Brendan Rodgers has said there are no limits to his ambitions as Liverpool's boss, but believes it is asking too much for them to jump from seventh place to Premier League champions in a year.
Rodgers' side, who topped the table on Christmas Day, are arguably back in the title race after a thumping 5-1 win over Arsenal last Saturday.
That result allowed Chelsea, who are six points clear of Liverpool, to overtake the Gunners at the top of the table.
But Rodgers has maintained all season that his priority is a top-four finish and qualification for next season's Champions League.
Liverpool finished seventh in the Premier League last season, and the manager was quick to point out that no team in recent history had been champions of England after finishing so low the previous season.
The last team to make such a jump to win the title were Everton, who were seventh in the old First Division in 1984 and champions a year later.
Rodgers said: "There is self-belief here. I came here to challenge for titles, so there is no limit to our ambitions.
"I came to this great club hoping I would be here for a number of years in order to bring success and continue the great work that people such as Kenny [Dalglish] did here before I arrived.
"The momentum is building. I just think it's unprecedented to go from where we were last year -- seventh position [to the title]. I'm a realist.

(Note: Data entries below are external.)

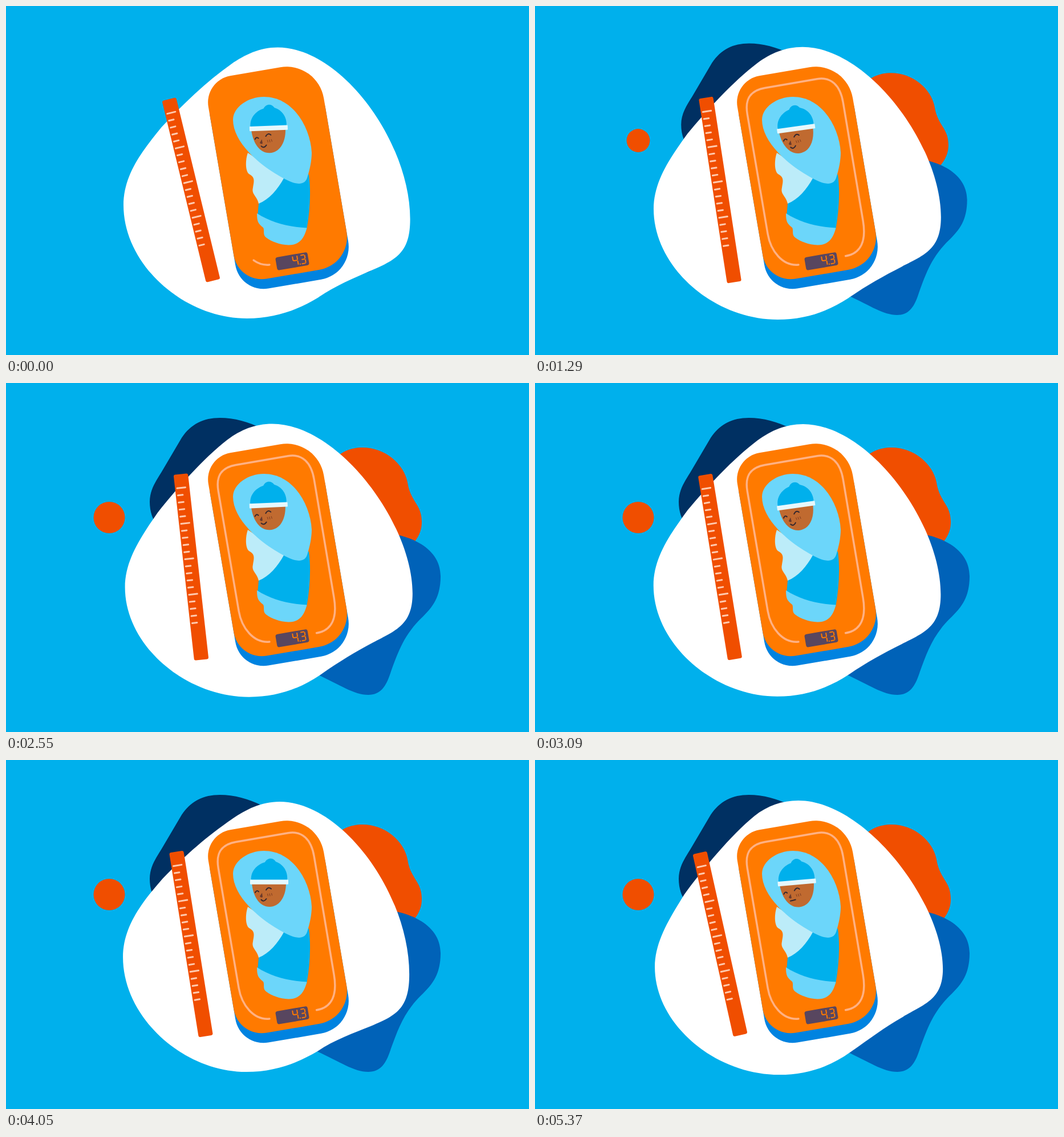
An HTML page for the animation above (5400 ms loop, 917 by 611 pixels).

```html
<!DOCTYPE html>
<html lang="en">
<head>
<meta charset="utf-8">
<title>Baby on a scale</title>
<style>
  html, body { margin: 0; width: 100%; height: 100%; overflow: hidden; background: #00b0ec; }
  svg { display: block; width: 100vw; height: 100vh; }
  .line { fill: none; stroke-linecap: round; stroke-linejoin: round; }
</style>
</head>
<body>
<svg viewBox="0 0 917 611">
  <path id="navy" fill="#003062" d="M450,80 C425,68 400,61 375,61 C346,61 324,72 308,96 L272,157 C262,173 252,188 252,208 C252,235 265,262 300,270 H450Z"/>
  <path id="red" fill="#f04e00" d="M570,140 C585,120 605,113 625,113 C665,113 698,142 704,174 C709,208 729,212 729,243 C729,258 724,268 715,280 L600,300Z"/>
  <path id="blue" fill="#0062b8" d="M650,262 C700,262 762,285 762,338 C762,375 748,392 731,409 C698,440 688,470 675,505 C667,530 658,546 635,546 C610,546 585,528 545,510 L540,400Z"/>
  <circle id="dot" cx="181" cy="235.500" fill="#f04e00"/>
  <path id="blob" fill="#fff"/>

  <g id="ruler">
    <rect x="-12.700" y="-163.500" width="25.400" height="327" rx="3" fill="#f04e00"/>
    <path id="ticks" class="line" stroke="#ffc9ae" stroke-width="3"/>
  </g>

  <defs>
    <path id="tray" d="M-101,-133 A47,47 0 0 1 -54,-180.500 H35 A66,66 0 0 1 101,-114 V122 A58,58 0 0 1 43,180.500 H-51 A50,50 0 0 1 -101,130Z"/>
  </defs>
  <use href="#tray" transform="translate(479.800 308.100) rotate(-9.700)" fill="#0083e0"/>
  <g transform="translate(476.900 291.100) rotate(-9.700)">
    <use href="#tray" fill="#ff7a00"/>
    <path id="rim" class="line" pathLength="1" stroke="#ffb183" stroke-width="3.500"
      d="M-42,157 C-70,155 -86,125 -86,95 V-118 C-86,-145 -74,-158 -48,-158 H45 C70,-158 83,-140 83,-110 L82.500,100 C82.500,135 70,156 42,156"/>
    <rect x="-30" y="146.300" width="57" height="23" rx="4" fill="#58465f"/>
    <path class="line" stroke="#ff7a00" stroke-width="2" d="M0,150.500 V156 L1.500,157.500 H6.500 M8,150.500 V156 M8,159 V164.500 M11.300,165 h.2 M15,150 H20 M21.500,151.500 V156 M16,157.500 H20 M21.500,159 V163.500 M15,165 H20"/>
  </g>

  <path fill="#00b0ec" d="M443,346 L487,300 L531,295 C535,325 533,360 527,392 L500,400 L441,369Z"/>
  <path fill="#6cd6fa" d="M440,363 C465,379 495,387 527.500,388.500 C523,406 515,419 495,418.500 C480,418 465,412 457,406 C449,400 454,394 451,388 C442,381 440,377 440,363Z"/>
  <path fill="#bcecf9" d="M424,257 C420,268 419,288 426,294 C437,300 435,306 433,318 C430,330 440,332 443,346 C462,338 476,322 488,300Z"/>
  <path fill="#6cd6fa" d="M452,159 C425,159 398,177 398,199 C398,244 458,290 500,308 C514,313 524,312 528,301 C533,285 536,270 536,257 C534,215 505,159 452,159Z"/>

  <g id="head">
    <path fill="#c06a30" d="M431,215 H491 C491,240 479,257 462,257 C445,257 433,240 431,215Z"/>
    <path fill="#00b0ec" d="M430,212 C428,195 440,183 454,179 C458,171 468,170 473,178 C487,183 495,196 493,212Z"/>
    <rect x="428" y="209.500" width="67" height="8.200" rx="1" fill="#e6f8fd"/>
    <path fill="#6b3a2b" d="M449,232.500 L445,238.500 Q447,242 450,240Z"/>
    <path class="line" stroke="#8a4523" stroke-width="1.200" d="M458.500,234.500 l1,3.500 M462,234 l1,4 M465.500,233.500 l1,3.500"/>
    <g class="line" stroke="#33272f" stroke-width="2">
      <path d="M437,232 Q439.500,227 443,230.500 M456,227.500 Q460,221 465,225.500"/>
      <path id="mouth"/>
    </g>
  </g>
</svg>
<script>
const LOOP = 5.4;
const $ = id => document.getElementById(id);
const wave = (t, peak, period) => Math.cos(2 * Math.PI * (t - peak) / period);
const ease = u => Math.sin(Math.PI / 2 * Math.min(1, Math.max(0, u))) ** 2;

// The white blob sways between two outlines with the same nodes.
const blobA = 'M480,73 C590,73 707,235 707,375 C707,432 688,447 640,466 C610,478 575,490 546,510 C510,531 470,546 421,546 C310,546 205,450 205,345 C205,290 240,247 275,207 C316,165 352,134 397,103 C421,87 447,73 480,73Z';
const blobB = 'M462,71 C580,71 715,250 715,366 C715,420 682,428 645,450 C610,470 585,489 552,512 C515,538 475,551 428,551 C315,551 210,462 210,362 C210,318 235,278 262,235 C290,196 345,130 385,98 C408,80 433,71 462,71Z';
const sway = [[0, .2], [.6, .03], [1.55, .72], [2.05, .3], [2.8, .87], [3.45, .1], [4.25, 0], [5.4, 1.02]];

function mix(a, b, m) {
  const to = b.match(/\d+/g);
  let i = 0;
  return a.replace(/\d+/g, n => (+n + (to[i++] - n) * m).toFixed(2));
}

function track(keys, t) {
  const i = Math.max(1, keys.findIndex(k => k[0] > t));
  const [t0, v0] = keys[i - 1], [t1, v1] = keys[i];
  return v0 + (v1 - v0) * ease((t - t0) / (t1 - t0));
}

function grow(id, x, y, s) {
  $(id).setAttribute('transform', `translate(${x} ${y}) scale(${s}) translate(${-x} ${-y})`);
}

let ticks = '';
for (let i = 0; i < 20; i++) ticks += `M-9,${-139.5 + i * 12.5}H${i % 5 ? -.5 : 5.5}`;
$('ticks').setAttribute('d', ticks);

function draw(t) {
  const size = .5 + .5 * ease((t + .05) / 1.6);
  grow('navy', 386, 202, size);
  grow('red', 598, 244, size);
  grow('blue', 624, 387, size);
  $('dot').setAttribute('r', 27.5 * ease((t - .3) / 1.5));
  $('blob').setAttribute('d', mix(blobA, blobB, track(sway, t)));

  const lean = 9.6 - (4.1 - .2 * t) * wave(t, .91, 1.77);
  $('ruler').setAttribute('transform', `translate(324.5 322) rotate(${-lean})`);

  const drawn = ease((t + .17) / 1.4);
  $('rim').setAttribute('stroke-dasharray', drawn < 1 ? `${drawn} 2` : 'none');

  const nod = .5 - .5 * wave(t, .33, 1.86);
  $('head').setAttribute('transform', `translate(${-2.2 * nod} ${nod}) rotate(${-8 * nod} 462 225)`);

  const calm = ease((t - 1.6) / .3) - ease((t - 2.3) / .3) + ease((t - 4.95) / .3);
  $('mouth').setAttribute('d', `M447.5,${244.5 + calm * .5} Q452,${249.5 - 5 * calm} 456.5,${243 + calm * .5}`);
}

function frame(now) {
  draw(now / 1000 % LOOP);
  requestAnimationFrame(frame);
}
draw(0);
requestAnimationFrame(frame);
</script>
</body>
</html>
```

"I'm very much full of optimism for this football club and the development of the team. I also have to be realistic, but that doesn't stop us fighting and wanting to be the best we can be. And at some point in my time here, we will be ready."
There has been much talk over the last week of how many horses there are in the title race, prompted by Jose Mourinho's comments a week ago.
Rodgers responded last Saturday by suggesting that Liverpool were no more than a foal, but speaking ahead of his side's Premier League trip to Fulham on Wednesday, he said: "I don't focus on the background noise that you guys [the media] try to create when you need a story. I won't talk about horses. I'll just talk about football."
He also dismissed the idea that Liverpool were at an advantage going into the closing 13 league games of the season because they are the only team in the top four without the distraction of European football.
"I haven't seen the facts anywhere to say that a team who haven't been involved in Europe have won the league," he said. "I've never seen that.
"The teams who are fighting for the Champions League places are in there because they have the strongest squads. It's all relative."
If Liverpool were to win the league this season, they would be the first team to do so with no European distractions at all since Leeds United in 1991-92.
He praised defender Martin Skrtel, who struck twice against Arsenal, saying: "His performance level, consistently, has been really high. He's up there with the top centre-halves, the very, very top centre-halves, in this league.
"I'm delighted for him because he's a good man, and he's shown that even if you're a top international player, if you're willing to learn and improve, you can. He's getting his rewards for it."